PROBLEM REQUIREMENTS: Find the word "clipPath" in the records and copy every line where it occurs.

*-*-*

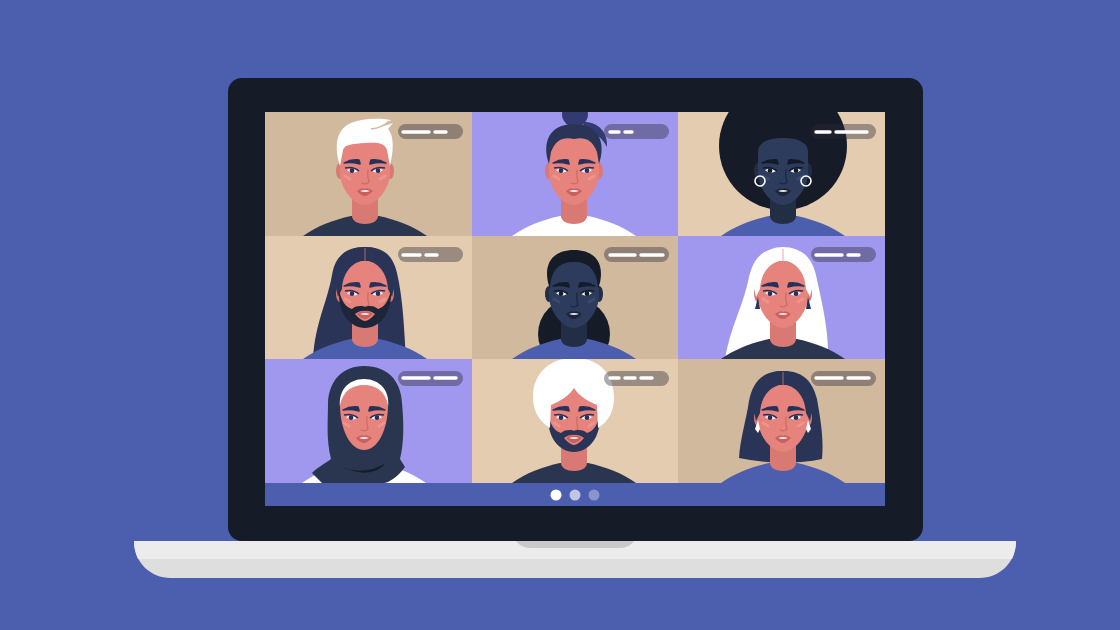
<!DOCTYPE html>
<html lang="en">
<head>
<meta charset="utf-8">
<title>Group video call on a laptop</title>
<style>
:root {
  --blue: #4c5eae;
  --ink: #161c27;
  --navy: #293456;
  --slate: #2a3650;
  --white: #fff;
  --tan: #d1b99e;
  --sand: #e4ccb0;
  --lilac: #a098ee;
}
html, body { margin: 0; height: 100%; overflow: hidden; background: var(--blue); }
svg.stage { display: block; width: 1120px; height: 630px; }
.fair { --skin: #e5837c; --shade: #d87973; --brow: #27315a; --lip: #c9605f; --nose: #cf6b69; --glow: #f0a09a; }
.deep { --skin: #2d3b5d; --shade: #222e43; --brow: #151b29; --lip: #1b2438; --nose: #1d2740; --glow: #44547c; }
.skin { fill: var(--skin); }
.shade { fill: var(--shade); }
.brow { fill: var(--brow); }
.top { fill: var(--top); }
.white { fill: var(--white); }
.navy { fill: var(--navy); }
.ink { fill: var(--ink); }
.parting { stroke: var(--skin); stroke-width: 1; opacity: .7; }
.hoop { fill: none; stroke: var(--white); stroke-width: 1.6; }
.pill { fill: #2b2a38; opacity: .4; }
.name { fill: none; stroke: var(--white); stroke-width: 3.4; stroke-linecap: round; }
</style>
</head>
<body>
<svg class="stage" viewBox="0 0 1120 630" role="img" aria-label="Laptop showing a video call with nine people">
  <defs>
    <clipPath id="row-1"><rect x="265" y="112" width="620" height="124"/></clipPath>
    <clipPath id="row-2"><rect x="265" y="236" width="620" height="123"/></clipPath>
    <clipPath id="row-3"><rect x="265" y="359" width="620" height="124"/></clipPath>

    <!-- People are drawn around x = 0 with the tile floor at y = 0 -->
    <path id="shoulders" d="M-62 0C-48 -10 -32 -16 -14 -20H14C32 -16 48 -10 62 0Z"/>
    <g id="neck">
      <path class="shade" d="M-13 -50H13V-20C13 -15 7 -12 0 -12S-13 -15 -13 -20Z"/>
    </g>
    <g id="ears" class="shade">
      <ellipse cx="-25" cy="-65" rx="4" ry="8"/>
      <ellipse cx="25" cy="-65" rx="4" ry="8"/>
    </g>
    <path id="face" class="skin" d="M-25 -84C-25 -94 -14 -98 0 -98S25 -94 25 -84V-62C24 -46 11 -31 0 -31S-24 -46 -25 -62Z"/>
    <g id="eye">
      <path class="white" d="M7 -65Q12 -69 18 -66Q13 -61 7 -65Z"/>
      <circle class="brow" cx="13" cy="-65.3" r="2.4"/>
      <path d="M6 -65Q12 -70 20 -68" fill="none" stroke="var(--brow)" stroke-width="1.5"/>
      <path class="brow" d="M5 -73L6 -76Q14 -77 21 -73Q13 -74 5 -72Z" stroke="var(--brow)" stroke-width="1.4" stroke-linejoin="round"/>
      <path d="M15 -57L20 -60" fill="none" stroke="var(--glow)" stroke-width="3" stroke-linecap="round" opacity=".6"/>
    </g>
    <g id="features">
      <use href="#eye"/>
      <use href="#eye" transform="scale(-1 1)"/>
      <path d="M3 -66Q2 -60 4 -54Q1 -51 -3 -53" fill="none" stroke="var(--nose)" stroke-width="1.3" stroke-linecap="round"/>
      <path d="M-8 -45Q-3 -49 0 -47Q3 -49 8 -45Q3 -40 0 -40Q-4 -40 -8 -45Z" fill="var(--lip)"/>
      <path class="white" d="M-5 -45Q0 -47 5 -45Q0 -43 -5 -45Z" opacity=".9"/>
    </g>
    <path id="beard" fill-rule="evenodd" d="M-26 -68C-23 -58 -20 -52 -13 -50C-8 -54 -3 -53 0 -52C3 -53 8 -54 13 -50C20 -52 23 -58 26 -68C27 -46 15 -31 0 -31S-27 -46 -26 -68ZM-10 -45Q-4 -38 0 -38Q4 -38 10 -45Q4 -49 0 -48Q-4 -49 -10 -45Z"/>
    <path id="parted-hair" d="M0 -99C-12 -97 -22 -88 -23 -70L-27 -62C-34 -90 -24 -112 0 -112S34 -90 27 -62L23 -70C22 -88 12 -97 0 -99Z"/>
    <g id="bust">
      <use href="#shoulders" class="top"/>
      <use href="#neck"/>
      <use href="#ears"/>
      <use href="#face"/>
      <use href="#features"/>
    </g>
    <rect id="pill" class="pill" width="65" height="15" rx="7.5"/>
  </defs>

  <rect width="1120" height="630" fill="var(--blue)"/>

  <g id="laptop">
    <rect class="ink" x="228" y="78" width="695" height="463" rx="14"/>
    <path d="M134 541H1016C1016 562 1000 578 979 578H171C150 578 134 562 134 541Z" fill="#dedede"/>
    <path d="M134 541H1016Q1016 550 1012 559H138Q134 550 134 541Z" fill="#ececec"/>
    <path d="M516 541H634Q629 548 620 548H530Q521 548 516 541Z" fill="#c9c9c9"/>
  </g>

  <g id="tiles">
    <rect x="265" y="112" width="207" height="124" fill="var(--tan)"/>
    <rect x="472" y="112" width="206" height="124" fill="var(--lilac)"/>
    <rect x="678" y="112" width="207" height="124" fill="var(--sand)"/>
    <rect x="265" y="236" width="207" height="123" fill="var(--sand)"/>
    <rect x="472" y="236" width="206" height="123" fill="var(--tan)"/>
    <rect x="678" y="236" width="207" height="123" fill="var(--lilac)"/>
    <rect x="265" y="359" width="207" height="124" fill="var(--lilac)"/>
    <rect x="472" y="359" width="206" height="124" fill="var(--sand)"/>
    <rect x="678" y="359" width="207" height="124" fill="var(--tan)"/>
  </g>

  <g id="people-row-1" clip-path="url(#row-1)">
    <g class="fair" transform="translate(365 236)" style="--top: var(--slate)">
      <use href="#bust"/>
      <path class="white" d="M-25 -70C-30 -86 -31 -106 -14 -113C-2 -118 14 -118 26 -116L16 -109L28 -113L23 -107C30 -99 28 -82 25 -70L22 -86C20 -93 12 -94 0 -93S-20 -92 -22 -86Z"/>
      <path d="M6 -107Q17 -108 24 -115" fill="none" stroke="var(--tan)" stroke-width="1.5"/>
    </g>
    <g class="fair" transform="translate(574 236)" style="--top: var(--white)">
      <path d="M10 -114C24 -114 34 -104 33 -89C28 -99 20 -104 8 -106Z" fill="#333a72"/>
      <circle class="navy" cx="1" cy="-122" r="13" style="fill:#333a72"/>
      <use href="#bust"/>
      <path class="navy" d="M-25 -72C-32 -92 -26 -112 0 -112S32 -92 25 -72L23 -84C18 -97 10 -99 0 -97C-10 -99 -18 -97 -23 -84Z"/>
    </g>
    <g class="deep" transform="translate(783 236)" style="--top: var(--blue)">
      <circle class="ink" cy="-90" r="64"/>
      <use href="#bust"/>
      <circle class="hoop" cx="-23" cy="-55" r="5"/>
      <circle class="hoop" cx="23" cy="-55" r="5"/>
    </g>
  </g>

  <g id="people-row-2" clip-path="url(#row-2)">
    <g class="fair" transform="translate(365 359)" style="--top: var(--blue)">
      <path class="navy" d="M0 -112C-20 -112 -30 -102 -33 -84C-38 -56 -50 -36 -52 0H41C39 -32 38 -60 32 -86C28 -104 18 -112 0 -112Z"/>
      <use href="#bust"/>
      <use href="#parted-hair" class="navy"/>
      <path class="parting" d="M0 -111V-98"/>
      <use href="#beard" fill="#1f2539"/>
    </g>
    <g class="deep" transform="translate(574 359)" style="--top: var(--blue)">
      <circle class="ink" cy="-25" r="36"/>
      <use href="#bust"/>
      <path class="ink" d="M-24 -70C-32 -92 -24 -109 0 -109S32 -92 24 -70C23 -90 14 -97 0 -97S-23 -90 -24 -70Z"/>
    </g>
    <g class="fair" transform="translate(783 359)" style="--top: var(--slate)">
      <path class="white" d="M0 -111C-20 -111 -29 -102 -34 -82C-40 -52 -52 -34 -58 0H45C46 -30 38 -60 33 -84C28 -104 18 -111 0 -111Z"/>
      <use href="#bust"/>
      <use href="#parted-hair" class="white"/>
      <path class="parting" d="M0 -110V-98"/>
      <path class="navy" d="M-25 -62L-28 -50H-23ZM25 -62L28 -50H23Z"/>
    </g>
  </g>

  <g id="people-row-3" clip-path="url(#row-3)">
    <g class="fair" transform="translate(364 483)" style="--top: var(--white)">
      <use href="#shoulders" class="top"/>
      <path class="slate" fill="var(--slate)" d="M0 -117C24 -117 37 -102 38 -80C40 -58 40 -40 36 -24L41 -16C34 -6 24 0 20 0H-42L-52 -10C-46 -16 -38 -20 -33 -24C-38 -44 -36 -62 -36 -80C-35 -102 -22 -117 0 -117Z"/>
      <path class="white" d="M-24 -76C-26 -92 -16 -104 0 -104S26 -92 24 -76Z"/>
      <path class="skin" d="M-24 -78C-21 -92 -12 -98 0 -98S21 -92 24 -78C24 -54 14 -33 0 -33S-24 -54 -24 -78Z"/>
      <use href="#features"/>
      <path class="ink" d="M-22 -16Q0 -7 22 -20Q8 -3 -22 -16Z"/>
    </g>
    <g class="fair" transform="translate(574 483)" style="--top: var(--slate)">
      <use href="#bust"/>
      <use href="#beard" class="navy"/>
      <path class="white" d="M0 -95C-6 -86 -14 -82 -23 -78L-24 -55C-35 -62 -41 -72 -41 -86C-41 -110 -24 -125 0 -125S40 -110 40 -86C40 -72 35 -62 24 -55L23 -78C14 -82 6 -86 0 -95Z"/>
    </g>
    <g class="fair" transform="translate(783 483)" style="--top: var(--blue)">
      <path class="navy" d="M0 -112C-20 -112 -30 -102 -34 -82C-37 -62 -43 -44 -44 -25Q0 -16 39 -24C41 -46 37 -66 34 -84C29 -104 18 -112 0 -112Z"/>
      <use href="#bust"/>
      <use href="#parted-hair" class="navy"/>
      <path class="parting" d="M0 -111V-98"/>
      <path class="white" d="M-25 -63L-28 -54L-25 -50L-23 -54ZM25 -63L28 -54L25 -50L23 -54Z"/>
    </g>
  </g>

  <g id="name-tags">
    <use href="#pill" x="398" y="124"/>
    <use href="#pill" x="604" y="124"/>
    <use href="#pill" x="811" y="124"/>
    <use href="#pill" x="398" y="247"/>
    <use href="#pill" x="604" y="247"/>
    <use href="#pill" x="811" y="247"/>
    <use href="#pill" x="398" y="371"/>
    <use href="#pill" x="604" y="371"/>
    <use href="#pill" x="811" y="371"/>
    <path class="name" d="M403 132H429M435 132H446M610 132H619M625 132H632M816 132H830M836 132H867"/>
    <path class="name" d="M403 255H420M426 255H437M610 255H635M641 255H663M816 255H842M848 255H859"/>
    <path class="name" d="M403 378H429M435 378H456M610 378H619M625 378H635M641 378H652M816 378H842M848 378H869"/>
  </g>

  <g id="call-bar">
    <rect x="265" y="483" width="620" height="23" fill="var(--blue)"/>
    <circle class="white" cx="556" cy="495" r="5.5"/>
    <circle class="white" cx="575" cy="495" r="5.5" opacity=".65"/>
    <circle class="white" cx="594" cy="495" r="5.5" opacity=".35"/>
  </g>
</svg>
</body>
</html>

*-*-*

THE ANSWER:
    <clipPath id="row-1"><rect x="265" y="112" width="620" height="124"/></clipPath>
    <clipPath id="row-2"><rect x="265" y="236" width="620" height="123"/></clipPath>
    <clipPath id="row-3"><rect x="265" y="359" width="620" height="124"/></clipPath>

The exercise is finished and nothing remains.